* _EXERCISE DIRECTIONS_
Copy out all lines in the material below that contain the string "chosen".

* _EXERCISE MATERIALS_
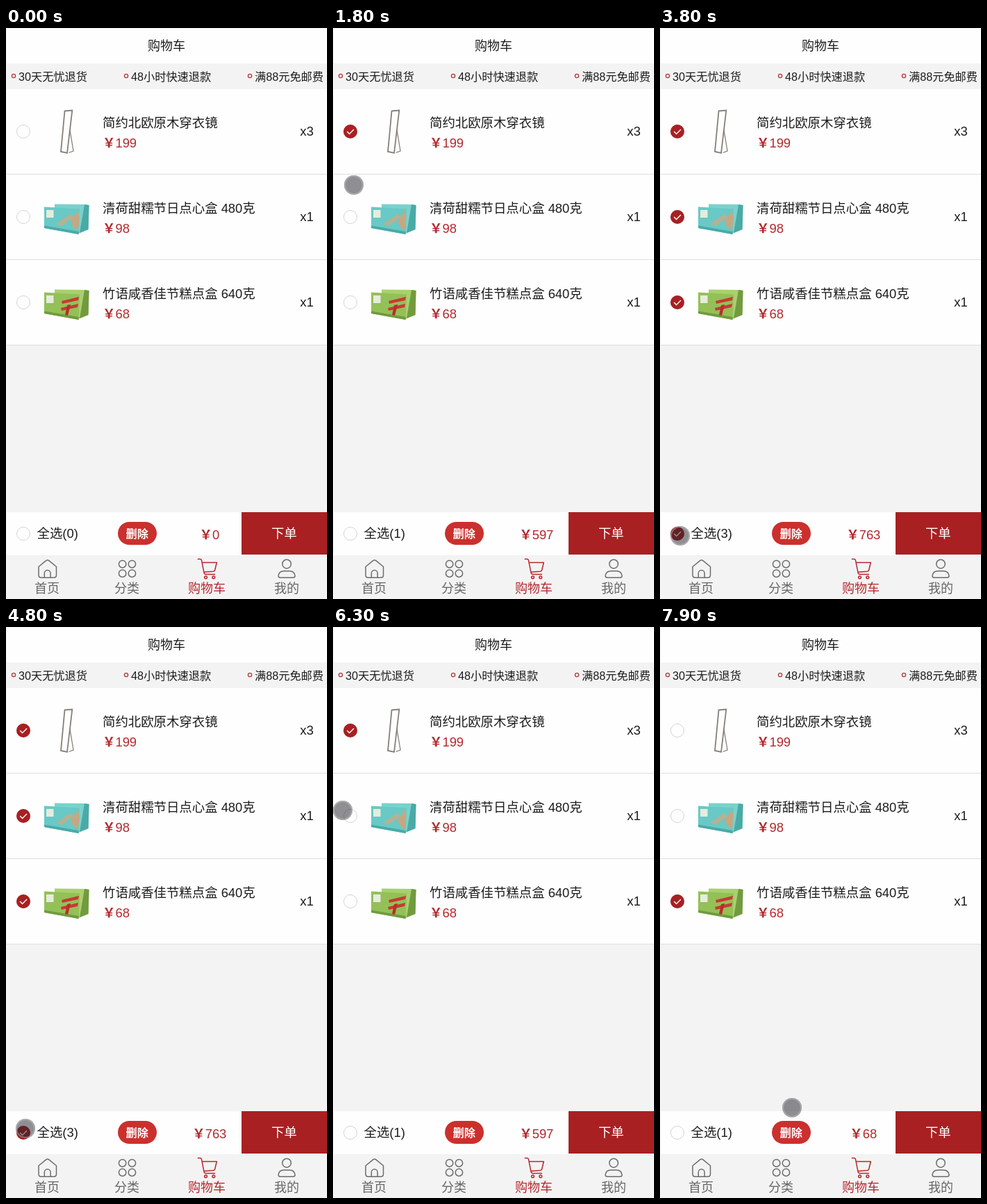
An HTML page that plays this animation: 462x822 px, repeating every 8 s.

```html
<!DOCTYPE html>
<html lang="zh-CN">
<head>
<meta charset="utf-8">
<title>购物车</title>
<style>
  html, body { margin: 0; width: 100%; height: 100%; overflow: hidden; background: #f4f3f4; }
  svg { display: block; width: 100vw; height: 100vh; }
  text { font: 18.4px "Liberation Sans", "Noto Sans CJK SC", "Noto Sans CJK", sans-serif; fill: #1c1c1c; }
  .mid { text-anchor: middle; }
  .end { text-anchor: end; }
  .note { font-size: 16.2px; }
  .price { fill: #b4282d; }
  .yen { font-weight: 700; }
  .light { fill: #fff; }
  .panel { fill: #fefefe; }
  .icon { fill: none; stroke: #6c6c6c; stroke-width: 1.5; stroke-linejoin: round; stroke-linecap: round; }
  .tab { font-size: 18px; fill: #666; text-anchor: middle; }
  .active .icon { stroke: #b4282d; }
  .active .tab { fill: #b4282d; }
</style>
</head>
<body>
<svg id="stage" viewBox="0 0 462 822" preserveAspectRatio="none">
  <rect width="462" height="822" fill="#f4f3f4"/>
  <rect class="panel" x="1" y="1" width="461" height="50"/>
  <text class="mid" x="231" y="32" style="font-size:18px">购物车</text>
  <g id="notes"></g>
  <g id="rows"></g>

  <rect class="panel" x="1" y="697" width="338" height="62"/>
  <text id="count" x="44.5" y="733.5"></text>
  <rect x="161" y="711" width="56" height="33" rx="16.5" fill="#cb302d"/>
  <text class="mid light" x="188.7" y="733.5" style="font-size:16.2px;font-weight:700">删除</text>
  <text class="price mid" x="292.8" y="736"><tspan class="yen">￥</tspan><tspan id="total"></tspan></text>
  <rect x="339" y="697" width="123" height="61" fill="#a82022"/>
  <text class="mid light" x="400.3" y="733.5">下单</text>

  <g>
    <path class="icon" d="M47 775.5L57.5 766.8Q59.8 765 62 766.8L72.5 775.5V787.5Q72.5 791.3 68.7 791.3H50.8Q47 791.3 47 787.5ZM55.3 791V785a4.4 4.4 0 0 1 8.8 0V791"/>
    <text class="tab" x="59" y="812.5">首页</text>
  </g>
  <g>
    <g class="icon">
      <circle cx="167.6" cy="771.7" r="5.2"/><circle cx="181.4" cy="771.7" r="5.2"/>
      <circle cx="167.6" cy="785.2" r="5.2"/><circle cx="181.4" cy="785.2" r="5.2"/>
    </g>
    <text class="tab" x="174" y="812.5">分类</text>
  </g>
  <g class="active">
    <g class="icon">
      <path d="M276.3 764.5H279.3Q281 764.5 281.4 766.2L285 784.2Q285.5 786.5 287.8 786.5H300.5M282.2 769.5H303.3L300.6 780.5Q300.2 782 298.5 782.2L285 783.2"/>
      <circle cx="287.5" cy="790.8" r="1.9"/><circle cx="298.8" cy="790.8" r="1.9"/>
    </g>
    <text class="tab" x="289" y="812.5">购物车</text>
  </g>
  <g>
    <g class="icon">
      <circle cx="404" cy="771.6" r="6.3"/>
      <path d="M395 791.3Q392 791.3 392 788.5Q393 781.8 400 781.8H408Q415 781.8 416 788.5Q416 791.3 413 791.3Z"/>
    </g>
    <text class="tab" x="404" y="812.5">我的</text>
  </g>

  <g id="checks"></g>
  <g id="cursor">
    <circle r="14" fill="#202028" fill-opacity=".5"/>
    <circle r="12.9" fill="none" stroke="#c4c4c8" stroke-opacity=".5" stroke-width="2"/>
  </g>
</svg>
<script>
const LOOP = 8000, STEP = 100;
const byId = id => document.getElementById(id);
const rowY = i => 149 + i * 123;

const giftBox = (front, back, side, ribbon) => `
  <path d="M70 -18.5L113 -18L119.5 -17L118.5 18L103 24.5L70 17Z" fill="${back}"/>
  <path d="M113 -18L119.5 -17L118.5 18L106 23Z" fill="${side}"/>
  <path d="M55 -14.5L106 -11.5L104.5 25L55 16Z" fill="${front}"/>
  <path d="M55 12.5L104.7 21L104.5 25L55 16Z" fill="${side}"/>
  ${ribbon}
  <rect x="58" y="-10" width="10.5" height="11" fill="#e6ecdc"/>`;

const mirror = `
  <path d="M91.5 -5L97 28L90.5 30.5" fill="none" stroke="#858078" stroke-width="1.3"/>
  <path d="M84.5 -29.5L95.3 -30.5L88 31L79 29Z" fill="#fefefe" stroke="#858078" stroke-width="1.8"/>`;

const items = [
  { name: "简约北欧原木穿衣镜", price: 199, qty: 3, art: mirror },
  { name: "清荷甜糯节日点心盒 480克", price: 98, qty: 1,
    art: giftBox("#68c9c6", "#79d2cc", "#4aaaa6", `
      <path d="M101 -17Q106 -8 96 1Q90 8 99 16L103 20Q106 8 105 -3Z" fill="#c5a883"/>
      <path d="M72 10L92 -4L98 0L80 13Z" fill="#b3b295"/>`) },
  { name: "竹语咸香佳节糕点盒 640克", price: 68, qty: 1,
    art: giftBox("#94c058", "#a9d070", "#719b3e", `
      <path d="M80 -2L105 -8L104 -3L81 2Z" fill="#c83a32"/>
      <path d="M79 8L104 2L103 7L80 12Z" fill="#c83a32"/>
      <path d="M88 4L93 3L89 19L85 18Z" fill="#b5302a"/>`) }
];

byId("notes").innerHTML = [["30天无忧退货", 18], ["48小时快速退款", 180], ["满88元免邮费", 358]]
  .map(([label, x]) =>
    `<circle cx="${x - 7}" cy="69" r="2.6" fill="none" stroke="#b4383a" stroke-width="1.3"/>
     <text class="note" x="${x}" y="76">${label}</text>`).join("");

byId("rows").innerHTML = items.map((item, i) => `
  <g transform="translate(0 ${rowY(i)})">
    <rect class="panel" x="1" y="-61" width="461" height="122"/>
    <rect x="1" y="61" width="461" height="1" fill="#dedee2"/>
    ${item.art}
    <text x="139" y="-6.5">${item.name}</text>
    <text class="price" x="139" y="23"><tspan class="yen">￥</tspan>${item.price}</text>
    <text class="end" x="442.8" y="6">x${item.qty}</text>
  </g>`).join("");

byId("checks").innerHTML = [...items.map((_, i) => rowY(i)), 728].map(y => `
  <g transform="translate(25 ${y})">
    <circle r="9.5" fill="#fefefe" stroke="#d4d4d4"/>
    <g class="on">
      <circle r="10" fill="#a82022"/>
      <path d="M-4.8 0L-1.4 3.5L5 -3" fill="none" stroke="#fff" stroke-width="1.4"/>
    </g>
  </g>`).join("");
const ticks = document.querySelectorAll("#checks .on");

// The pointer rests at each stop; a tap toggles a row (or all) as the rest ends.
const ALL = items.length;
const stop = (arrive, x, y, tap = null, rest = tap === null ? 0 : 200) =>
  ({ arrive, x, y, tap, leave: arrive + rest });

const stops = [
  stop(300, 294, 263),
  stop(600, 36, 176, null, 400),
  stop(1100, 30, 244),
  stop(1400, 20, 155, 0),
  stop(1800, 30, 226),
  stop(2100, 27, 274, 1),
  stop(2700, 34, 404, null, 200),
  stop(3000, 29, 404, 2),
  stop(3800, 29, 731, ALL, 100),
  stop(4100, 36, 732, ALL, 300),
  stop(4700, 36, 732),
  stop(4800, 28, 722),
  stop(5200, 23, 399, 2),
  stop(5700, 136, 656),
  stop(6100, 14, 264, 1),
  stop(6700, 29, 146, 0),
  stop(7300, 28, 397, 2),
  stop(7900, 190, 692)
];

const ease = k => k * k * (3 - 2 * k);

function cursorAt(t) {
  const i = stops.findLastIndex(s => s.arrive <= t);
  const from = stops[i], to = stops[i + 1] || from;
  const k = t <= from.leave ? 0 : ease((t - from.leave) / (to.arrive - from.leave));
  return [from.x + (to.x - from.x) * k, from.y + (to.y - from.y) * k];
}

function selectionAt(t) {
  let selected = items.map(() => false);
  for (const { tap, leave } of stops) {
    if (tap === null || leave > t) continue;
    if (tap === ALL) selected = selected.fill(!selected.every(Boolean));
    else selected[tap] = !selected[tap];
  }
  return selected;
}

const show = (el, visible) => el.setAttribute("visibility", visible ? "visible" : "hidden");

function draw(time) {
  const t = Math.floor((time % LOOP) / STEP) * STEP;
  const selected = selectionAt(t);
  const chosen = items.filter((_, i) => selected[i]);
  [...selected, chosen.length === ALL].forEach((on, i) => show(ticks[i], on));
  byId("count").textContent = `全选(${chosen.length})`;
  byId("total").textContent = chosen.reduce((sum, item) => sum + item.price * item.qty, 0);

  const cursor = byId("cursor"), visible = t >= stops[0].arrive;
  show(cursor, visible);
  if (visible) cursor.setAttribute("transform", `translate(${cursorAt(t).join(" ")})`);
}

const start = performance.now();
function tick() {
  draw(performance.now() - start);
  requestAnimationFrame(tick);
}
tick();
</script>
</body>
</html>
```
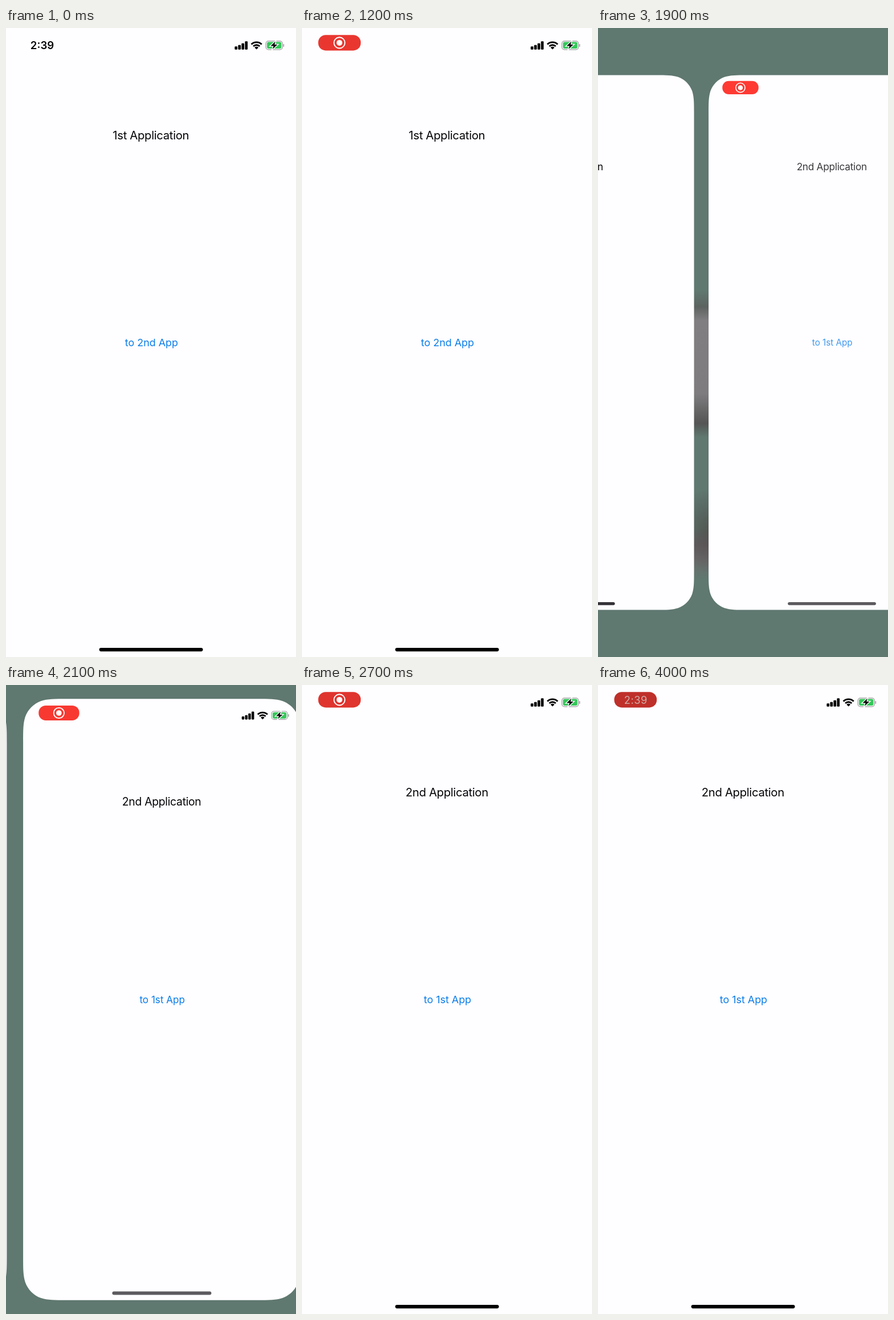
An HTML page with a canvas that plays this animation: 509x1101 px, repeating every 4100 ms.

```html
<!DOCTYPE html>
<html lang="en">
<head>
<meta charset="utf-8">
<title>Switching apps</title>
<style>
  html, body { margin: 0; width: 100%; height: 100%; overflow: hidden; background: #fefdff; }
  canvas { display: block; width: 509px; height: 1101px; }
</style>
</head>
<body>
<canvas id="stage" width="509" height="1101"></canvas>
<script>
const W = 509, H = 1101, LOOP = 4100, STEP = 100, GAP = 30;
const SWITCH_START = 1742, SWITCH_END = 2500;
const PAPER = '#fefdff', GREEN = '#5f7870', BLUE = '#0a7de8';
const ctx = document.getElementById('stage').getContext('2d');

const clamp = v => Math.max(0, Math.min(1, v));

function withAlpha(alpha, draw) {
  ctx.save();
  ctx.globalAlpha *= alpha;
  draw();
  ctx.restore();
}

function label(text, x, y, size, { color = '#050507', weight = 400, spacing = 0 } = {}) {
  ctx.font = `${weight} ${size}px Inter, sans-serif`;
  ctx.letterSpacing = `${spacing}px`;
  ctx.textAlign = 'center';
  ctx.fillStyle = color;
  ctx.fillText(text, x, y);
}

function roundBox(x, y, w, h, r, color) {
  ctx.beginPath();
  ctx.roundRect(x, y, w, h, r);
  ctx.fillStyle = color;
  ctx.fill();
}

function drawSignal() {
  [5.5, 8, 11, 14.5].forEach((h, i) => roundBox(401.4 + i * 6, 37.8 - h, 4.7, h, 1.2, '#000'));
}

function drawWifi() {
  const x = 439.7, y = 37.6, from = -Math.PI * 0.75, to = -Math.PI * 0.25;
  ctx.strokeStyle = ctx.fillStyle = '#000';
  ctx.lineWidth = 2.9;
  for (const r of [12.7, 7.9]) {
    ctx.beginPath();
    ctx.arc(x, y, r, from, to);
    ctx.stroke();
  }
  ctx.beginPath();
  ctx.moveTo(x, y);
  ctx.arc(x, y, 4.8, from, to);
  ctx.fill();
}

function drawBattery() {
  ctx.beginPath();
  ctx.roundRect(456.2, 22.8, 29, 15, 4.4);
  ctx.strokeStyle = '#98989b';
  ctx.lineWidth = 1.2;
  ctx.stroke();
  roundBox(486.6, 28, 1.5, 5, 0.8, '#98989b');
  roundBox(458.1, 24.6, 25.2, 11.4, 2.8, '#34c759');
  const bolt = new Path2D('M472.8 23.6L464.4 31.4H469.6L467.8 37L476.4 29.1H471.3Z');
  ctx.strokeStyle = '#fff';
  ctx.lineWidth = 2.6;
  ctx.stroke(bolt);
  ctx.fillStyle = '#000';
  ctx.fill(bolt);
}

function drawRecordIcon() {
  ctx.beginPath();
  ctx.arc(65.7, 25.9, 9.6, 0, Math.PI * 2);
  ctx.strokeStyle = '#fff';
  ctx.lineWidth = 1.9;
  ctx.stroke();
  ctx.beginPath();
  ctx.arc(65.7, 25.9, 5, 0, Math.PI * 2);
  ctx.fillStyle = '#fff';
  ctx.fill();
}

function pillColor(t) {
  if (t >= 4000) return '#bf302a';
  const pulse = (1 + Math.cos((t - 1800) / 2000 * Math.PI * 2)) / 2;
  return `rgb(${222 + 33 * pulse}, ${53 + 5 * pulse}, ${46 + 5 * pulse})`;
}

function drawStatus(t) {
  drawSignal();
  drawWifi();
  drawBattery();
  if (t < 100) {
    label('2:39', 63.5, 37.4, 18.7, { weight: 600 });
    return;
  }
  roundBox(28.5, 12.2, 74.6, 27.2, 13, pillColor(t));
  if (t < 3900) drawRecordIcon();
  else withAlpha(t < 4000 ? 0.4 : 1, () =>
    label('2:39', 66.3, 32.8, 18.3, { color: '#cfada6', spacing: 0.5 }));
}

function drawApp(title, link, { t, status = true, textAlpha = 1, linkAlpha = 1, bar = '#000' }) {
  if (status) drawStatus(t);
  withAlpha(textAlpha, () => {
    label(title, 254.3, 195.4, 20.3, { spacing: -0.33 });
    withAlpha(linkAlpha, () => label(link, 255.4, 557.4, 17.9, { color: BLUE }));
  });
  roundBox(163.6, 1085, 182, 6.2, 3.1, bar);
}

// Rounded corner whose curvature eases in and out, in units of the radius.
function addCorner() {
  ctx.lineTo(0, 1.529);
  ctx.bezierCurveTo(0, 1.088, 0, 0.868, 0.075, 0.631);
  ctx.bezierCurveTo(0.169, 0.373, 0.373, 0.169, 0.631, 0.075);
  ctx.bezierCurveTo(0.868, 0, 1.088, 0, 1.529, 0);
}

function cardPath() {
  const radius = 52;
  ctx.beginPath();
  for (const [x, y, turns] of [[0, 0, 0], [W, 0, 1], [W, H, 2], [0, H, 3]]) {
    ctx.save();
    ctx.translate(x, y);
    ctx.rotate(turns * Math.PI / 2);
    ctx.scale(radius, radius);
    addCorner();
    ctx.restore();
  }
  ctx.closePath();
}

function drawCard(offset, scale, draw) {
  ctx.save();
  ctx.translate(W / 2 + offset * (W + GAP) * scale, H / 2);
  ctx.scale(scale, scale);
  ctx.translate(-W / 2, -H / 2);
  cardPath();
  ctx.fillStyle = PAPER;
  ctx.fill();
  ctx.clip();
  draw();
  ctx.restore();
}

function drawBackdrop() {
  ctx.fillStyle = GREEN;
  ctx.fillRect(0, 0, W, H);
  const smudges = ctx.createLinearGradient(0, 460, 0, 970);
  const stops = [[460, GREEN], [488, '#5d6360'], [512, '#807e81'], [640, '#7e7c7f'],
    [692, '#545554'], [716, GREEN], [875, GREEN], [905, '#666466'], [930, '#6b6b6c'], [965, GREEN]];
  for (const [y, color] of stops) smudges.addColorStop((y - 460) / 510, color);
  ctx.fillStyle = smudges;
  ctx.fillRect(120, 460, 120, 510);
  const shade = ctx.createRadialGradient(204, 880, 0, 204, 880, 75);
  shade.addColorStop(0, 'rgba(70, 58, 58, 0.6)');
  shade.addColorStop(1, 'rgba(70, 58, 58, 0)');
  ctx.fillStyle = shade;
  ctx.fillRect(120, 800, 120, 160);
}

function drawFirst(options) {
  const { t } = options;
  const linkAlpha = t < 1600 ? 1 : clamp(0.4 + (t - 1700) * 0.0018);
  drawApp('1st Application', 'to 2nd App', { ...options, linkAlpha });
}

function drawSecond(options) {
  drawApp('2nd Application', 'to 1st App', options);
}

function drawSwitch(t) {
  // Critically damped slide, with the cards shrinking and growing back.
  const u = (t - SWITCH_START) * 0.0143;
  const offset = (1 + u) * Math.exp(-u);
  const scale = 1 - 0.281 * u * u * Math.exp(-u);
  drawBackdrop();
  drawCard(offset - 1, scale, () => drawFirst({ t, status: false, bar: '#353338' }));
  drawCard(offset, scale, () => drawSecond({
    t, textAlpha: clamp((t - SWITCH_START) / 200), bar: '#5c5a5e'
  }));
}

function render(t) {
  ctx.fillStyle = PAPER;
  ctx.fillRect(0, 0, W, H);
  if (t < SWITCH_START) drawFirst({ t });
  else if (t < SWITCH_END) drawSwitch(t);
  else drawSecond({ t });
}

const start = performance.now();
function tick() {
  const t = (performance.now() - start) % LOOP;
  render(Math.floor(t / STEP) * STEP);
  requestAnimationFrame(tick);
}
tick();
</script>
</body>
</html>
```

* _TASK ANSWER_
  const chosen = items.filter((_, i) => selected[i]);
  [...selected, chosen.length === ALL].forEach((on, i) => show(ticks[i], on));
  byId("count").textContent = `全选(${chosen.length})`;
  byId("total").textContent = chosen.reduce((sum, item) => sum + item.price * item.qty, 0);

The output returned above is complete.